A Happy Medium: Five
Somewhere between an unwieldy 16 personality factors and a perhaps reductionist two is a happy medium. And, hopefully, one that gets a good balance of simplicity and explanatory and predictive power. Ideally, we can support it with a load of evidence too.
And so it seems.
A range of different measuring techniques has led a number of researchers to a five-factor model (FFM). And these five personality traits match a detailed analysis of Allport’s larger list. These are the Big Five Personality Traits. Their validity is underpinned by four characteristics;
- They arise from and are validated by different researchers with varying methodologies
- There is evidence for a strong genetic component to each
- Each factor remains pretty stable once we reach adulthood
- The five factors apply well around the world and across cultures
What are the Big Five Personality Factors?
There are plenty of acronyms to remember them – of which the worst I have seen is NEOAC (possibly a logical sequence in someone’s mind) and the best are CANOE or (my own favourite) OCEAN.
Let’s look at the Big Five Personality Traits in turn…

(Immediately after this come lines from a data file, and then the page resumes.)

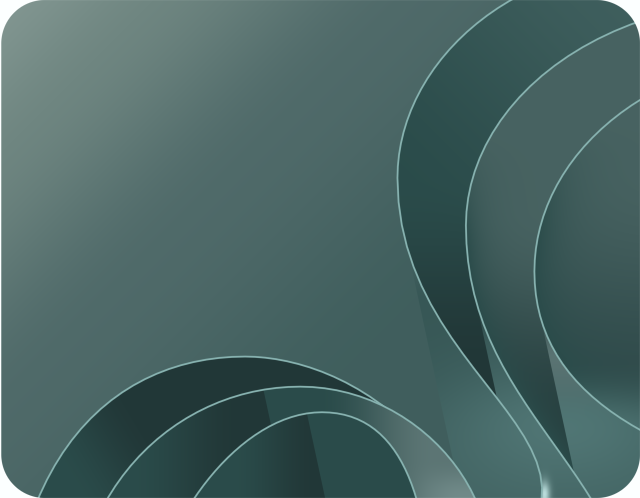
This background is drawn by a WebGL 2 fragment shader. Its source:

```glsl
#version 300 es
precision highp float;

#define RIM_COLOR vec3(0.53, 0.70, 0.69)
#define RIM_HALF_WIDTH 0.0014
#define CORNER_RADIUS 0.068
#define FACET_SLOPE 0.215
#define CURVE_STEPS 20
#define DEEP vec3(0.13, 0.215, 0.215)
#define TEAL vec3(0.165, 0.295, 0.29)
#define SLATE vec3(0.28, 0.385, 0.38)
#define MIST vec3(0.32, 0.47, 0.465)

uniform vec2 u_resolution;
out vec4 fragColor;

float fall(float a, float b, float x) { return 1.0 - smoothstep(a, b, x); }

vec2 cubic(vec2 a, vec2 b, vec2 c, vec2 d, float t) {
    vec2 bc = mix(b, c, t);
    return mix(mix(mix(a, b, t), bc, t), mix(bc, mix(c, d, t), t), t);
}

// Signed distance to two joined cubics; negative to the right of an odd crossing
float curveDistance(vec2 p, vec2 a, vec2 b, vec2 c, vec2 d, vec2 e, vec2 f, vec2 g) {
    float nearest = 1e3, side = 1.0;
    vec2 from = a;
    for (int i = 1; i <= 2 * CURVE_STEPS; i++) {
        float t = float(i) / float(CURVE_STEPS);
        vec2 to = t <= 1.0 ? cubic(a, b, c, d, t) : cubic(d, e, f, g, t - 1.0);
        vec2 along = to - from, q = p - from;
        vec2 gap = q - along * clamp(dot(q, along) / dot(along, along), 0.0, 1.0);
        nearest = min(nearest, dot(gap, gap));
        if ((from.y > p.y) != (to.y > p.y) && q.x > along.x * q.y / along.y) side = -side;
        from = to;
    }
    return side * sqrt(nearest);
}

// Fill the inside of a curve and stroke its rim
void paint(inout vec3 color, float d, vec3 fill, float px) {
    color = mix(color, fill, fall(-px, px, d));
    color = mix(color, RIM_COLOR, fall(RIM_HALF_WIDTH - px, RIM_HALF_WIDTH + px, abs(d)));
}

// Slanted crease, lit to its right and fading out above the given height
float facet(vec2 p, float edge, float top, float px) {
    float s = p.x + FACET_SLOPE * p.y;
    return smoothstep(edge - px, edge + px, s) * fall(top - 0.05, top + 0.02, p.y);
}

void main() {
    vec2 p = gl_FragCoord.xy / u_resolution.x;
    float height = u_resolution.y / u_resolution.x;
    float px = 0.7 / u_resolution.x;

    // Diagonal backdrop
    float g = p.x + height - p.y;
    vec3 color = mix(vec3(0.505, 0.585, 0.565), vec3(0.435, 0.525, 0.505), smoothstep(0.0, 0.26, g));
    color = mix(color, vec3(0.31, 0.415, 0.412), smoothstep(0.2, 0.65, g));
    color = mix(color, vec3(0.25, 0.37, 0.365), smoothstep(0.6, 1.15, g));

    // Soft light pooled at the lower right
    vec2 pool = (p - vec2(0.88, 0.1)) * vec2(5.0, 9.0);
    vec3 haze = mix(vec3(0.215, 0.34, 0.335), MIST, exp(-dot(pool, pool)));
    haze = mix(haze, MIST * 0.9, 0.5 * fall(0.0, 0.2, p.y));
    color = mix(color, haze, facet(p, 0.7206, 0.355, px));

    // Outer right ribbon
    float d = curveDistance(p, vec2(0.833, 0.796), vec2(0.703, 0.736), vec2(0.621, 0.621),
        vec2(0.621, 0.5), vec2(0.621, 0.241), vec2(0.865, 0.133), vec2(0.846, -0.004));
    vec3 fill = mix(DEEP, TEAL, smoothstep(0.2, 0.5, p.y));
    fill = mix(fill, vec3(0.245, 0.37, 0.365), smoothstep(1.1, 1.8, p.x + p.y));
    fill = mix(fill, haze, facet(p, 0.81, 0.29, px));
    vec2 glint = (p - vec2(0.851, 0.006)) * vec2(120.0, 50.0);
    fill += 0.45 * exp(-dot(glint, glint));
    paint(color, d, fill, px);

    // Middle right ribbon
    d = curveDistance(p, vec2(1.042, 0.758), vec2(0.846, 0.706), vec2(0.728, 0.569),
        vec2(0.728, 0.426), vec2(0.728, 0.23), vec2(0.846, 0.126), vec2(0.927, -0.007));
    fill = mix(vec3(0.15, 0.24, 0.24), SLATE, smoothstep(0.1, 0.45, p.y));
    fill = mix(fill, TEAL, exp(d / 0.03) * fall(0.38, 0.58, p.y));
    vec3 lit = mix(haze, vec3(0.35, 0.45, 0.447), smoothstep(0.12, 0.22, p.y));
    fill = mix(fill, lit, facet(p, 0.9055, 0.27, px));
    paint(color, d, fill, px);

    // Inner right disc
    d = curveDistance(p, vec2(1.042, 0.645), vec2(0.911, 0.582), vec2(0.835, 0.471),
        vec2(0.835, 0.354), vec2(0.835, 0.23), vec2(0.911, 0.146), vec2(1.042, 0.085));
    fill = mix(vec3(0.19, 0.295, 0.295), SLATE, smoothstep(0.17, 0.52, p.y));
    fill = mix(fill, TEAL, exp(d / 0.04) * fall(0.38, 0.6, p.y));
    fill = mix(fill, haze, fall(0.1, 0.22, p.y));
    paint(color, d, fill, px);

    // Outer lower arch
    d = curveDistance(p, vec2(0.052, -0.02), vec2(0.117, 0.152), vec2(0.247, 0.221),
        vec2(0.383, 0.221), vec2(0.482, 0.221), vec2(0.638, 0.165), vec2(0.729, -0.017));
    paint(color, d, mix(TEAL, DEEP, smoothstep(0.12, 0.3, p.x + p.y * 0.6)), px);

    // Middle lower arch
    d = curveDistance(p, vec2(0.159, -0.017), vec2(0.224, 0.107), vec2(0.345, 0.174),
        vec2(0.469, 0.174), vec2(0.599, 0.174), vec2(0.71, 0.087), vec2(0.749, -0.017));
    fill = mix(TEAL, DEEP, smoothstep(0.2, 0.38, p.x));
    lit = mix(TEAL, vec3(0.36, 0.46, 0.455), smoothstep(0.5, 0.68, p.x));
    lit += 0.08 * smoothstep(0.62, 0.72, p.x) * fall(0.0, 0.06, p.y);
    fill = mix(fill, lit, facet(p, 0.448, 1.0, px));
    paint(color, d, fill, px);

    // Inner lower arch
    d = curveDistance(p, vec2(0.293, -0.017), vec2(0.345, 0.068), vec2(0.423, 0.134),
        vec2(0.503, 0.134), vec2(0.586, 0.134), vec2(0.632, 0.074), vec2(0.655, -0.017));
    fill = mix(TEAL, DEEP, smoothstep(0.36, 0.5, p.x));
    fill = mix(fill, TEAL, facet(p, 0.508, 1.0, px));
    paint(color, d, fill, px);

    // Rounded card on white
    vec2 halfSize = 0.5 * vec2(0.998, height);
    vec2 corner = abs(p - vec2(0.501, 0.5 * height)) - halfSize + CORNER_RADIUS;
    float card = length(max(corner, 0.0)) + min(max(corner.x, corner.y), 0.0) - CORNER_RADIUS;
    fragColor = vec4(mix(color, vec3(0.99, 1.0, 1.0), smoothstep(-px, px, card)), 1.0);
}
```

This is about openness to new experience and its opposite; a reticence to change and explore new things.
At one extreme is a curiosity and originality – even a daring to try out new experiences. Politically, this manifests in a more liberal outlook.

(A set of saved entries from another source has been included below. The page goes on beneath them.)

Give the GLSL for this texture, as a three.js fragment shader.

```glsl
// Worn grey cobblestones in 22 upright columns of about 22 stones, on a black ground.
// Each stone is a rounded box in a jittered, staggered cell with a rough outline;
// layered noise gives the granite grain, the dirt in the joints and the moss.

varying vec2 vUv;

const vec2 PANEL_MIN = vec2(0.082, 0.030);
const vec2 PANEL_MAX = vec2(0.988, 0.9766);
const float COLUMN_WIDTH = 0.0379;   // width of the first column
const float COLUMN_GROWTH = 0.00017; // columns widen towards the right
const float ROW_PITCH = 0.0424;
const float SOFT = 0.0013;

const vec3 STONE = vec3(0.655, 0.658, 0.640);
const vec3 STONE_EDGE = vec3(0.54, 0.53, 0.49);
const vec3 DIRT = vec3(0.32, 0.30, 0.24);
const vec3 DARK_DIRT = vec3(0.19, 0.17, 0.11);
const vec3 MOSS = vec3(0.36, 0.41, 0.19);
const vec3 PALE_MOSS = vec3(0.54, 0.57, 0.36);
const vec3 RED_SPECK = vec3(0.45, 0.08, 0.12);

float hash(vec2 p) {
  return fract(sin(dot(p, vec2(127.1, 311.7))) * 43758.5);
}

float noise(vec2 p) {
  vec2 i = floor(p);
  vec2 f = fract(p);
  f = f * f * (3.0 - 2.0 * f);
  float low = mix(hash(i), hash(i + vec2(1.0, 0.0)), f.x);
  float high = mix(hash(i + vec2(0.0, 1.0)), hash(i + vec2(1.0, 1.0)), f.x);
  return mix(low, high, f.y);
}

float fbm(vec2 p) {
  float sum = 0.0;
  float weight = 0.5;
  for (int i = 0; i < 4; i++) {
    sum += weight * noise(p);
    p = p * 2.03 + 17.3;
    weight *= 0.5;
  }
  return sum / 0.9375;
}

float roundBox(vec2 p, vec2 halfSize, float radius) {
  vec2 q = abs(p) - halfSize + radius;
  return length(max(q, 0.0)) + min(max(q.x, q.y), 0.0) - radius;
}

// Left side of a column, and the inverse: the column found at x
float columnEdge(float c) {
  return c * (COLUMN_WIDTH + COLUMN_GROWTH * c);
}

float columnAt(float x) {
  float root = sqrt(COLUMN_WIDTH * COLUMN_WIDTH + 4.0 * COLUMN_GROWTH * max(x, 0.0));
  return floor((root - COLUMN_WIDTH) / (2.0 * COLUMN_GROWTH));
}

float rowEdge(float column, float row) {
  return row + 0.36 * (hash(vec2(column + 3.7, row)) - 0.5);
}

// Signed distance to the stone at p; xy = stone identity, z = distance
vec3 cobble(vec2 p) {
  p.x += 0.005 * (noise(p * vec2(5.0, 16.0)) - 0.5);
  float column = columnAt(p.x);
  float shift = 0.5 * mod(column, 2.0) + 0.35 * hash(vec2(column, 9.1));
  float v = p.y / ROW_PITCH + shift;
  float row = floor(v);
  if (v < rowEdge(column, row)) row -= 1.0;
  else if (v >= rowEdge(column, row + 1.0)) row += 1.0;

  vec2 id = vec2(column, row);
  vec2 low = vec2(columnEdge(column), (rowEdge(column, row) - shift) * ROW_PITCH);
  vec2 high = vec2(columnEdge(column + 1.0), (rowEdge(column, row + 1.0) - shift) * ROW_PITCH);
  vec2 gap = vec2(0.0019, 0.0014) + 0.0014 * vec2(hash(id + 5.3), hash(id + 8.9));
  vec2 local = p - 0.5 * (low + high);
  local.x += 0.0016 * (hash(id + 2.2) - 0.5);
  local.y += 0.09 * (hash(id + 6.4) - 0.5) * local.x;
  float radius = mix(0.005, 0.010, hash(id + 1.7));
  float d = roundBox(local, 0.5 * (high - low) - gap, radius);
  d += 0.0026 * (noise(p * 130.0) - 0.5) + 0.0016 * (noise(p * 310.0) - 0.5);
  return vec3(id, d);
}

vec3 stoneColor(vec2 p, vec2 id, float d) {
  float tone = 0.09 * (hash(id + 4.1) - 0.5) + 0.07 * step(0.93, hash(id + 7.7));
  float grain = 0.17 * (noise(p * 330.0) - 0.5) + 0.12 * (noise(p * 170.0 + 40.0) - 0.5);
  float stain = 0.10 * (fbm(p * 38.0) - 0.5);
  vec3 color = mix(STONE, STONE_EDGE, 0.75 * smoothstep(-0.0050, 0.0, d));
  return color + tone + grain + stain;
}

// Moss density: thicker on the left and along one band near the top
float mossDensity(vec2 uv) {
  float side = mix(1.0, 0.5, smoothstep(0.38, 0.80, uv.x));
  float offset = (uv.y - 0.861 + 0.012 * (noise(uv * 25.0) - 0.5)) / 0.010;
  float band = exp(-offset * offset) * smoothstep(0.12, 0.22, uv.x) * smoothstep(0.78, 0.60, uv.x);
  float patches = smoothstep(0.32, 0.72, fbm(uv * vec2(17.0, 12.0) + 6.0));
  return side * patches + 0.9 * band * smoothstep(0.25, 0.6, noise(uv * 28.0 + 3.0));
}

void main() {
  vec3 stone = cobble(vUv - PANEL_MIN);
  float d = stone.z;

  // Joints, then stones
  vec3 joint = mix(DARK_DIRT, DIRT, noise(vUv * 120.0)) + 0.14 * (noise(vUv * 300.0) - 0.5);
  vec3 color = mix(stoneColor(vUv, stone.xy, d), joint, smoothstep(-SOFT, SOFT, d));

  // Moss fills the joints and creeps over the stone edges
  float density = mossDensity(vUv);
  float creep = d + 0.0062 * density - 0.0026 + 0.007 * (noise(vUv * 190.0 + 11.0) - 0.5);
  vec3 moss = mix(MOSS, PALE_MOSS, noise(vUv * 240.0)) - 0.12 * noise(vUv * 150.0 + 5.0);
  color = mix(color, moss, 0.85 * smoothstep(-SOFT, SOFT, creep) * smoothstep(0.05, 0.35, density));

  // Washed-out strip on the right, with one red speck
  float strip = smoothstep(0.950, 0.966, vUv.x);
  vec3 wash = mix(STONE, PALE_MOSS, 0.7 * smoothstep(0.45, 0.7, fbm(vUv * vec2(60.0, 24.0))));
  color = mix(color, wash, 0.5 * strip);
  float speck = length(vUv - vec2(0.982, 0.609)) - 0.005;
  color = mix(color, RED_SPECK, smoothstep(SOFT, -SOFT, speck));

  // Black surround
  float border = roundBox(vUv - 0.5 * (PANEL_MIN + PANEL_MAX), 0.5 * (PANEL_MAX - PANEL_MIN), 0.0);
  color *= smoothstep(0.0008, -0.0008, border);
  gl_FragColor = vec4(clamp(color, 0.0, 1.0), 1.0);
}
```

At the other extreme, we see pragmatism and conventional approaches that politically manifest as conservatism.
Conscientiousness is about the discipline to do what we undertake to do. It is careful, reliable, and dutiful. A liking for order and attention to detail go along with conscientiousness.
Its opposite is unreliable, careless, and even negligent.
Extraverts are sociable and get their energy from being with other people. They tend to be talkative, enthusiastic, and spontaneous.
At the other extreme, introverts are more quiet and retiring; often appearing to be reticent or even inhibited. They prefer their own company and find being in groups a drain on their energy.
People high on the agreeableness scale tend to be easy-going, generous, and kind-hearted. They come across as friendly, likable, and tactful, and so find persuasion easy.
More disagreeable people tend to focus more on their own needs and so can appear irritable, selfish, or even ruthless.
This trait is about emotional stability. Low neuroticism reflects an emotionally stable personality that comes across as calm and secure. People low on neuroticism tend to be resilient to life’s setbacks.
High neuroticism, or emotional instability, manifests as insecurity and worrying; a feeling of vulnerability, even fragility. We often see extreme moods of frustration, anger, anxiety, or depression. Little things easily upset or irritate people high on this scale.
What is Your experience of the Big Five Personality Traits – and Personality in General?
We’d love to hear your experiences, ideas, and questions. Please leave them in the comments below.